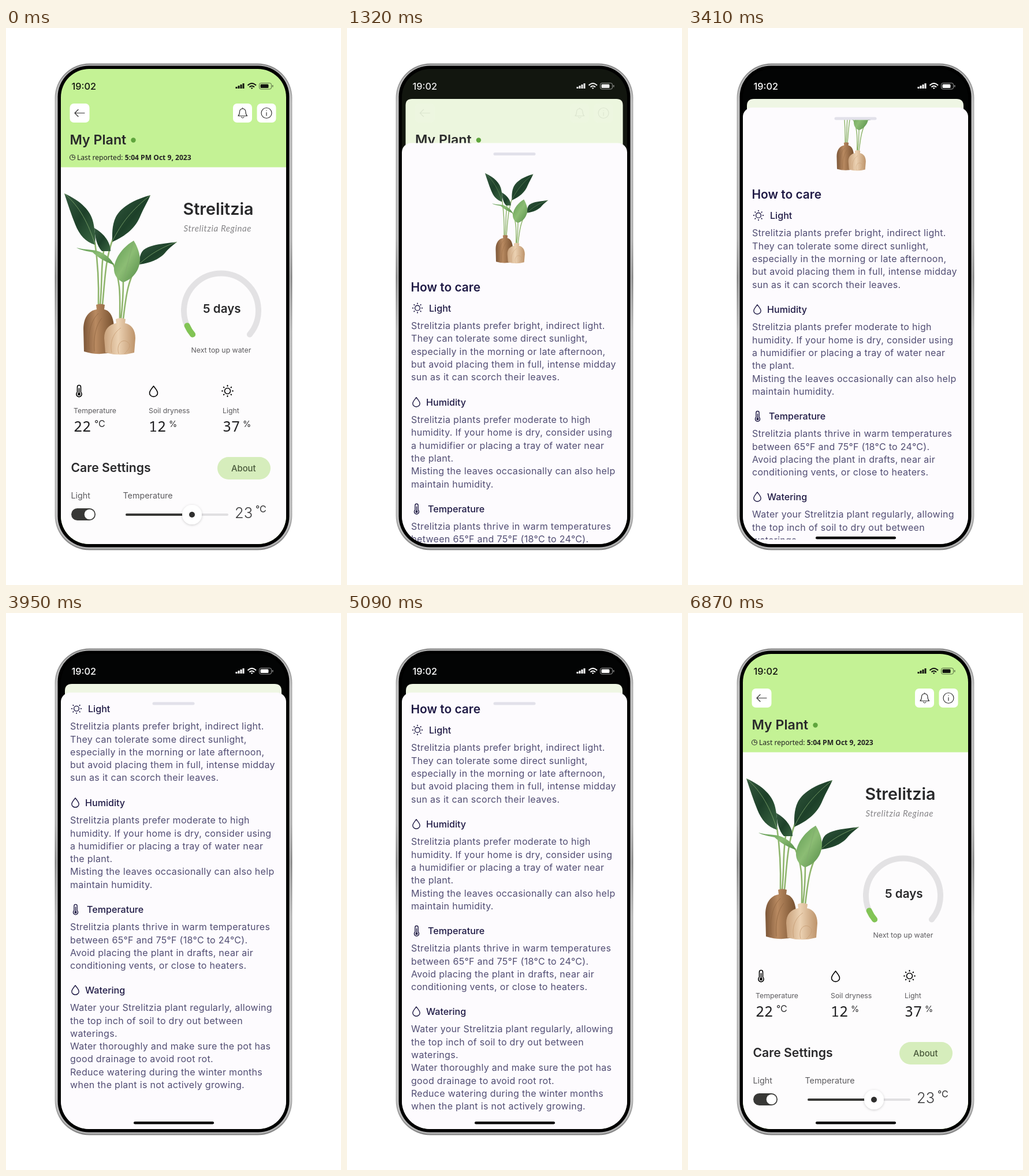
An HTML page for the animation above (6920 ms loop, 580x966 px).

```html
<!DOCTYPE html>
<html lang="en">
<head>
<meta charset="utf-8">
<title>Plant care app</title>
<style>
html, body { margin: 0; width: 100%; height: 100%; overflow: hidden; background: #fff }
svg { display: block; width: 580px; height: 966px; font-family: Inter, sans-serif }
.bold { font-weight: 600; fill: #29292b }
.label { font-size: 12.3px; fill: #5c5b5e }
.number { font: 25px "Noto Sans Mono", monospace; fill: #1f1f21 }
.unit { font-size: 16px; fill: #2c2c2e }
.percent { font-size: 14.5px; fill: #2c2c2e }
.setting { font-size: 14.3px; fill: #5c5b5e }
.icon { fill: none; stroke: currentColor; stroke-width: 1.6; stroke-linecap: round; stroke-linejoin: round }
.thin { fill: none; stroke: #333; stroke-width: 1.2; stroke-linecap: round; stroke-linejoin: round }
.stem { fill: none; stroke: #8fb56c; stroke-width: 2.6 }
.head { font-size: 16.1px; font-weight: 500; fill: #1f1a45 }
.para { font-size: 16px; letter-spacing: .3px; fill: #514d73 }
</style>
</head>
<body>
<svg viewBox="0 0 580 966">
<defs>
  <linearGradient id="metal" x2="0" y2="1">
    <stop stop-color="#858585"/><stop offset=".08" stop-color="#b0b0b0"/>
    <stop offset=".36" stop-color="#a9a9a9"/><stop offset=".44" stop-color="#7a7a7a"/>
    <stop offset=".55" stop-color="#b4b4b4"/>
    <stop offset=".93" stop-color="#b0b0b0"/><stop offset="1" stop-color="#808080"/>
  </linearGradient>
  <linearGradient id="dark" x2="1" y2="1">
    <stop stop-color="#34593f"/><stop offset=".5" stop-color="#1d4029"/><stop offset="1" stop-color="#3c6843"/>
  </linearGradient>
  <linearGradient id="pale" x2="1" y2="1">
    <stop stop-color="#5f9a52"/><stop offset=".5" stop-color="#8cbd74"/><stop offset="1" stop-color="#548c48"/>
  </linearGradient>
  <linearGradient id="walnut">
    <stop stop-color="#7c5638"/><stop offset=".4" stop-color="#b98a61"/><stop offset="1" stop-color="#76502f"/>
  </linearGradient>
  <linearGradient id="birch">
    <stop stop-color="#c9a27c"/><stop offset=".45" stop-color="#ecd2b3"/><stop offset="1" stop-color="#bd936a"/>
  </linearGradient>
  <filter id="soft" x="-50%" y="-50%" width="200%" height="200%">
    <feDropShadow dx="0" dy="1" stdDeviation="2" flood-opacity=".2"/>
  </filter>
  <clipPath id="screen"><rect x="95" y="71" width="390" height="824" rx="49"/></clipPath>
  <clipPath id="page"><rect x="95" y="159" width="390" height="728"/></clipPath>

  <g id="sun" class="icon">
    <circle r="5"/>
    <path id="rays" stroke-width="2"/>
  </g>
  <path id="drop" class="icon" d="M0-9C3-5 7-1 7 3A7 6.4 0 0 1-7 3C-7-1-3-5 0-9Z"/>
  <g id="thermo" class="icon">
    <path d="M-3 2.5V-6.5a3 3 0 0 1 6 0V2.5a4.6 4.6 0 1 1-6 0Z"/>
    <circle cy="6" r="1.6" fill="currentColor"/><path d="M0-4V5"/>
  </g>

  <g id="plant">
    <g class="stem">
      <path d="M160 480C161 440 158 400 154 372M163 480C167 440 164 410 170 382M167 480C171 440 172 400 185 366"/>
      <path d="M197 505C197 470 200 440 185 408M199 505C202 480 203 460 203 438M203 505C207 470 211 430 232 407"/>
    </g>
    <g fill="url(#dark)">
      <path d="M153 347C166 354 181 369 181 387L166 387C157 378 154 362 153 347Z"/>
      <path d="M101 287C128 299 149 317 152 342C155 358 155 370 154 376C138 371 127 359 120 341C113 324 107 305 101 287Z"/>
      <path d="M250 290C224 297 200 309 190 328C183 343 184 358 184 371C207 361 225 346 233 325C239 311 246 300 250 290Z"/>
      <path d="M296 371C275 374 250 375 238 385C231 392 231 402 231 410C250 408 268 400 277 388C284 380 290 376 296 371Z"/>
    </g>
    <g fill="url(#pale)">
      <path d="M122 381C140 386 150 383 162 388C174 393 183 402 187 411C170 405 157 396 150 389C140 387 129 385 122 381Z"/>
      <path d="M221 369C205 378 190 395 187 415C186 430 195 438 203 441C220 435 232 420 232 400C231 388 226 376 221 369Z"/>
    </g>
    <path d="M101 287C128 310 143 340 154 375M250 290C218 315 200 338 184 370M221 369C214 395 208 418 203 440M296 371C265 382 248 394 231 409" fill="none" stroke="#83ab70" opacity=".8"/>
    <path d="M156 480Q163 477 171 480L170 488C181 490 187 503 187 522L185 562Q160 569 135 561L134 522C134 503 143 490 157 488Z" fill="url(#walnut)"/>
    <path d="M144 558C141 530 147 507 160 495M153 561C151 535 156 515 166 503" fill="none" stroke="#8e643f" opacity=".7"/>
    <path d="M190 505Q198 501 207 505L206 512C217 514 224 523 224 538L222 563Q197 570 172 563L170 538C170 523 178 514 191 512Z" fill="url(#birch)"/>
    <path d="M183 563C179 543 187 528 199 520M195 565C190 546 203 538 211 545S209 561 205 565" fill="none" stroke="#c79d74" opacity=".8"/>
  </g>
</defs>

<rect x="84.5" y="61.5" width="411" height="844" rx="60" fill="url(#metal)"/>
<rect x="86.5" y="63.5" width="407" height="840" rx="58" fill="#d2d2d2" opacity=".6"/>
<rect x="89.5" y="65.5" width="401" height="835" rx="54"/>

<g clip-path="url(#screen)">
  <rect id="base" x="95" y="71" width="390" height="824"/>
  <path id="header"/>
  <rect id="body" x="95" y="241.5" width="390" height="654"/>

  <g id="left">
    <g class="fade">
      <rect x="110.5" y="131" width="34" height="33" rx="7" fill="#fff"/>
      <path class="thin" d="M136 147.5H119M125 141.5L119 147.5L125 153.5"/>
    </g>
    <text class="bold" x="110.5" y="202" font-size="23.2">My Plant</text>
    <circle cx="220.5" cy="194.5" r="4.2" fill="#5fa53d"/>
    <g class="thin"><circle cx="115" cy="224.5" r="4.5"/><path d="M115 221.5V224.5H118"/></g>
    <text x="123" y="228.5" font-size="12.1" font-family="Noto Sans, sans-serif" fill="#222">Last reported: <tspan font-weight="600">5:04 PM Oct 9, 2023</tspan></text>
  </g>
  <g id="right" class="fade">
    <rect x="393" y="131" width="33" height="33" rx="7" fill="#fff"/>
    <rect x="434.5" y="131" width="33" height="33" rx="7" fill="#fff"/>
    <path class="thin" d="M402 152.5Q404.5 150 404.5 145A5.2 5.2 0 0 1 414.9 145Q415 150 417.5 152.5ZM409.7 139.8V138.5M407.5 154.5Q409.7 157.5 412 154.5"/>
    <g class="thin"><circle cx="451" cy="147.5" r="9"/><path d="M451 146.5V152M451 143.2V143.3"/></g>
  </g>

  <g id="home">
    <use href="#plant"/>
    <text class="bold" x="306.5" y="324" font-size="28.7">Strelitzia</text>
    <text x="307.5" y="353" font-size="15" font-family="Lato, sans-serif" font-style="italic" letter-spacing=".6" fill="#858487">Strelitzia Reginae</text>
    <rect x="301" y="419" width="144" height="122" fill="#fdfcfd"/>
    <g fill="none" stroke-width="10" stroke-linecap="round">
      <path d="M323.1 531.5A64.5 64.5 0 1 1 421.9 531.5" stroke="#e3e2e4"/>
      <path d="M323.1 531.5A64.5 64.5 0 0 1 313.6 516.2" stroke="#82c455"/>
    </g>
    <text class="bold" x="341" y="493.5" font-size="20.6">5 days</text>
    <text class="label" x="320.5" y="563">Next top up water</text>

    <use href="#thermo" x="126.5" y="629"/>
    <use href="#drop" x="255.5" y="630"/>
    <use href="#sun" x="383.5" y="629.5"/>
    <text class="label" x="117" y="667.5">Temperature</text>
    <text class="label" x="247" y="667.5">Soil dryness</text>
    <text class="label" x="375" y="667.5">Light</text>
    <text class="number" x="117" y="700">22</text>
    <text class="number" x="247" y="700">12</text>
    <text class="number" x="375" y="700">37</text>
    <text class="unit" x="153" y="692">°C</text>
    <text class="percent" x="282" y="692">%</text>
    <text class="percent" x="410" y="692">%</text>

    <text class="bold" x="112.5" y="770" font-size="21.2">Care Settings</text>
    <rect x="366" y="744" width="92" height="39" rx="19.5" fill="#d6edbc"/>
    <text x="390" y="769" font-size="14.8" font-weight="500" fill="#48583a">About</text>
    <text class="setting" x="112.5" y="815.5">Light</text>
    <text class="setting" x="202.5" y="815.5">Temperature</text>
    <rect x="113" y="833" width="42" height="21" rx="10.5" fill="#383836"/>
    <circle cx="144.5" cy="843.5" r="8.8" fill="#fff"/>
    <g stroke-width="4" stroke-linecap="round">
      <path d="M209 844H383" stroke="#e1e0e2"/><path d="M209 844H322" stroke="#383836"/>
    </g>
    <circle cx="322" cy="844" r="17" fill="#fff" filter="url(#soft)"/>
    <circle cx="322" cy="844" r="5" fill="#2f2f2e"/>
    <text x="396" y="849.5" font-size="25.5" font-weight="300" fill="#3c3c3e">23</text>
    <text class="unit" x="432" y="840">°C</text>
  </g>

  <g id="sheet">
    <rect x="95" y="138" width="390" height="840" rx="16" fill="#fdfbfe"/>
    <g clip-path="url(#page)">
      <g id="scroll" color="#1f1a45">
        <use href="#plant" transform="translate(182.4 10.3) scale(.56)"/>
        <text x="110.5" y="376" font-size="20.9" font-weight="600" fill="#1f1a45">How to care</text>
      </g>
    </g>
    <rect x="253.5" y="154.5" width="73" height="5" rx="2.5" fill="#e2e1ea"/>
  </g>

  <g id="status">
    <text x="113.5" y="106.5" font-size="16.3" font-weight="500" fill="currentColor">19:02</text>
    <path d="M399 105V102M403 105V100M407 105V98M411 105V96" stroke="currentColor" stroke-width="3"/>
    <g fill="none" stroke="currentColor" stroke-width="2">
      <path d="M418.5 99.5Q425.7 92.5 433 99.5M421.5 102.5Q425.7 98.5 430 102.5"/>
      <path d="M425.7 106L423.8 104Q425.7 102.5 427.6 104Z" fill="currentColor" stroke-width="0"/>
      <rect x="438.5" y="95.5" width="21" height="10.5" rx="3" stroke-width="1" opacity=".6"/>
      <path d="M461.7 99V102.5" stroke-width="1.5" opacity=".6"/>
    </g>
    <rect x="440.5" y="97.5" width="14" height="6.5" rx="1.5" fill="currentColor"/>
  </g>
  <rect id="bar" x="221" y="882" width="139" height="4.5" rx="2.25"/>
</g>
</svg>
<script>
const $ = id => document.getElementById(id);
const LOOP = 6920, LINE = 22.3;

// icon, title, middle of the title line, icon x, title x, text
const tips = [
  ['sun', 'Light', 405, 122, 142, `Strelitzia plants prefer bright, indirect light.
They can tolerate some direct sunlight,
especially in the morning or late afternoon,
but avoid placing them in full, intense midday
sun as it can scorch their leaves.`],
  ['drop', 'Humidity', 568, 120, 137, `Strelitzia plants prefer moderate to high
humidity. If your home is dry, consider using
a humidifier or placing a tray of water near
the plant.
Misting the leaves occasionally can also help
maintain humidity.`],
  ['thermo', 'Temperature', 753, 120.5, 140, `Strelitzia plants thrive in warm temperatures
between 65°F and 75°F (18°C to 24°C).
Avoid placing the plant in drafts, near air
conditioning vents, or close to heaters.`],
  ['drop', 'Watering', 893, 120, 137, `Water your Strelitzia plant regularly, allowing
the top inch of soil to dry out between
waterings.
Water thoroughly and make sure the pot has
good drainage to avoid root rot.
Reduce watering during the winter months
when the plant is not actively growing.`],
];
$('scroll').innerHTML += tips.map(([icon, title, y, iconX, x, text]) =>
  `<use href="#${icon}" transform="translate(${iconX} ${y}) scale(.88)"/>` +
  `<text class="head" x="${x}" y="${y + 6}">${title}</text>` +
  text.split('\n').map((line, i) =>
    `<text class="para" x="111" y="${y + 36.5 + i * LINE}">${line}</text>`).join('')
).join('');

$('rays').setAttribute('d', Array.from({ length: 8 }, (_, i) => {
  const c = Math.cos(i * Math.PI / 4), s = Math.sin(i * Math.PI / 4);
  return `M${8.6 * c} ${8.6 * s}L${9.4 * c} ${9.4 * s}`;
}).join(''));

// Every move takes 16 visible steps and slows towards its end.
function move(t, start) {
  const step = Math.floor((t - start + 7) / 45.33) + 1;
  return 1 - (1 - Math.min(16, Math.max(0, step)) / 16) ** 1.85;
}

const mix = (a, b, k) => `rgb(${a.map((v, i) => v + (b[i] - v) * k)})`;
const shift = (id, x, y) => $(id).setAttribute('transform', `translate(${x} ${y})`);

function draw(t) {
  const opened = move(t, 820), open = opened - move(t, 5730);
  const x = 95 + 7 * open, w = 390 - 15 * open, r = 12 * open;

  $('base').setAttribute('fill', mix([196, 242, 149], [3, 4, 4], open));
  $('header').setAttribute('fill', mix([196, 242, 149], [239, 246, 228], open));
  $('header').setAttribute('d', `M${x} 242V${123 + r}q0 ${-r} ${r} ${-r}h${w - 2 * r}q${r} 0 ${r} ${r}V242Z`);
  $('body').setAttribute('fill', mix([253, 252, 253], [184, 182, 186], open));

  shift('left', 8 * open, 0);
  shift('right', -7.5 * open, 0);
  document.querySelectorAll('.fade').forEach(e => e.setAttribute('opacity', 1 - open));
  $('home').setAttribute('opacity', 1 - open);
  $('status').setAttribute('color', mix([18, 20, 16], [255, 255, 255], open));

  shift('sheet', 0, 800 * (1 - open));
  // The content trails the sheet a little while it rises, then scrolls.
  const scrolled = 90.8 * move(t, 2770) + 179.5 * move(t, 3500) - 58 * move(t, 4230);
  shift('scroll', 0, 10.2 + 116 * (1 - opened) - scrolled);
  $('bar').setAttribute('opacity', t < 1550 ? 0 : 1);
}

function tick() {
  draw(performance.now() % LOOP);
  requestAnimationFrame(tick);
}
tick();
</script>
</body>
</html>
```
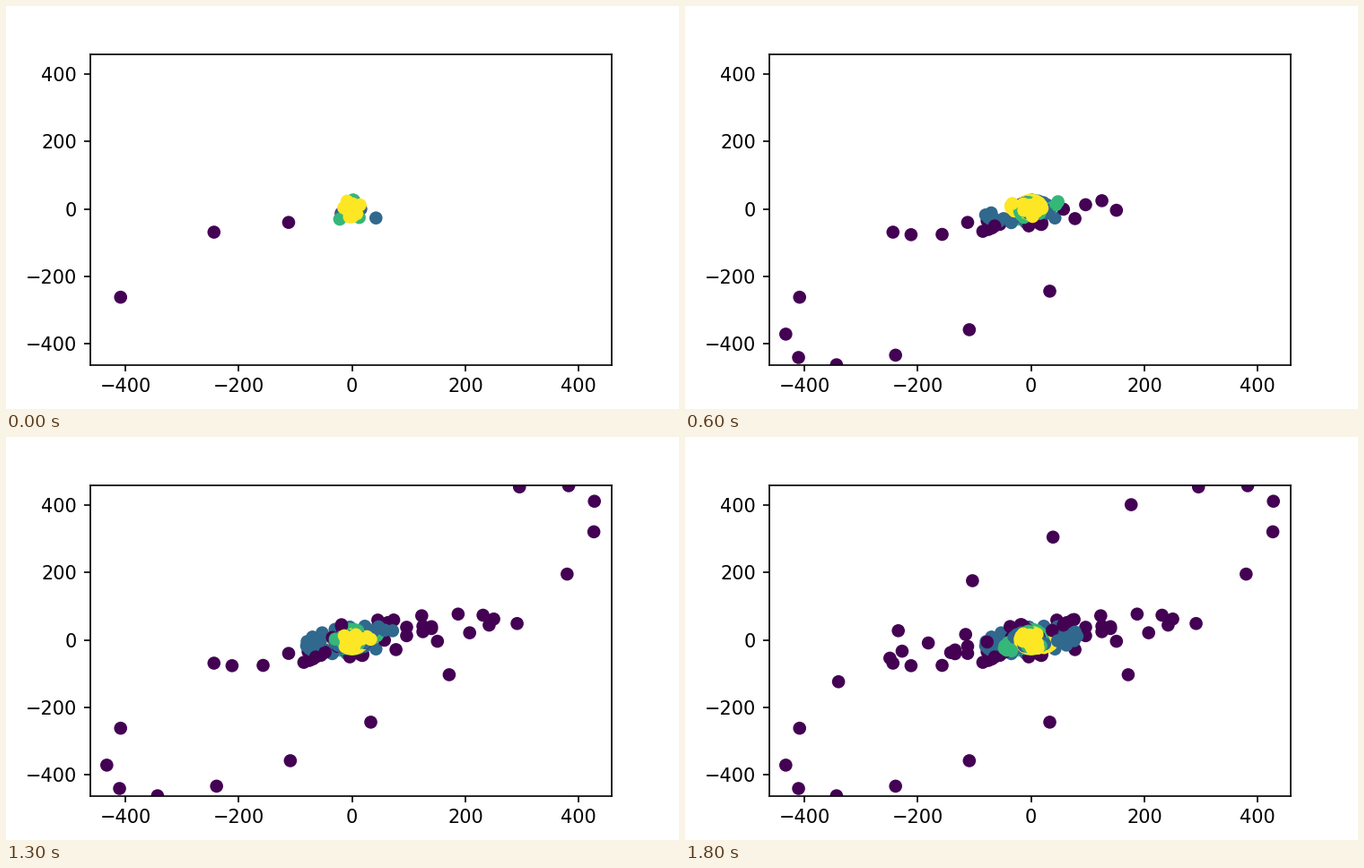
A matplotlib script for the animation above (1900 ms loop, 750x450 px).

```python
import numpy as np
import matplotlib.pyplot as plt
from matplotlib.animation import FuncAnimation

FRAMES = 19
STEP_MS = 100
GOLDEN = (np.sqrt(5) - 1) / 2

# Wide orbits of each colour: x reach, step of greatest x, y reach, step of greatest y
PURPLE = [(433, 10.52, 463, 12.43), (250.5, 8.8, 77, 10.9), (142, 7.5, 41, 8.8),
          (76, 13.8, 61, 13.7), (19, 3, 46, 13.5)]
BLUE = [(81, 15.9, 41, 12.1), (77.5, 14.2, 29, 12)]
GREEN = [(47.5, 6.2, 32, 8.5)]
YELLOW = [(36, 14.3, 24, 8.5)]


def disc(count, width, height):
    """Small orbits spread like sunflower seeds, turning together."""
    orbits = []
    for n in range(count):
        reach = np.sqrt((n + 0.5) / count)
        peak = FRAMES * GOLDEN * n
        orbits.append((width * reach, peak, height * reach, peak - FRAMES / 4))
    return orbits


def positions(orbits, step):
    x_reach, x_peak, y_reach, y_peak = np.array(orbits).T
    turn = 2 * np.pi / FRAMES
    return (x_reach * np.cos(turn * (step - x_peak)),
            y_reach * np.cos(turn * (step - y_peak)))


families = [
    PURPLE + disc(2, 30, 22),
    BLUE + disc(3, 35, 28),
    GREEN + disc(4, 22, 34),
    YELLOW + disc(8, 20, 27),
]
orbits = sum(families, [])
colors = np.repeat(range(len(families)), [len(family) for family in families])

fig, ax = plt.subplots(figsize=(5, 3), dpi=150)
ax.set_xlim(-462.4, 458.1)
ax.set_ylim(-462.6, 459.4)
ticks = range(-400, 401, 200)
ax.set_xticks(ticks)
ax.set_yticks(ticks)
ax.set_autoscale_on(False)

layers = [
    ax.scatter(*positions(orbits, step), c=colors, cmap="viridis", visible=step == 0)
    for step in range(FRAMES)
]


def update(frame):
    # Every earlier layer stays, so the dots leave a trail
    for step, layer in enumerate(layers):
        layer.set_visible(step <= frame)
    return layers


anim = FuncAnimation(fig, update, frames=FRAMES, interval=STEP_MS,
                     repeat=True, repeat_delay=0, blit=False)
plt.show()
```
════════════════
Answer with a number only: how many lines above include the word "header"?

3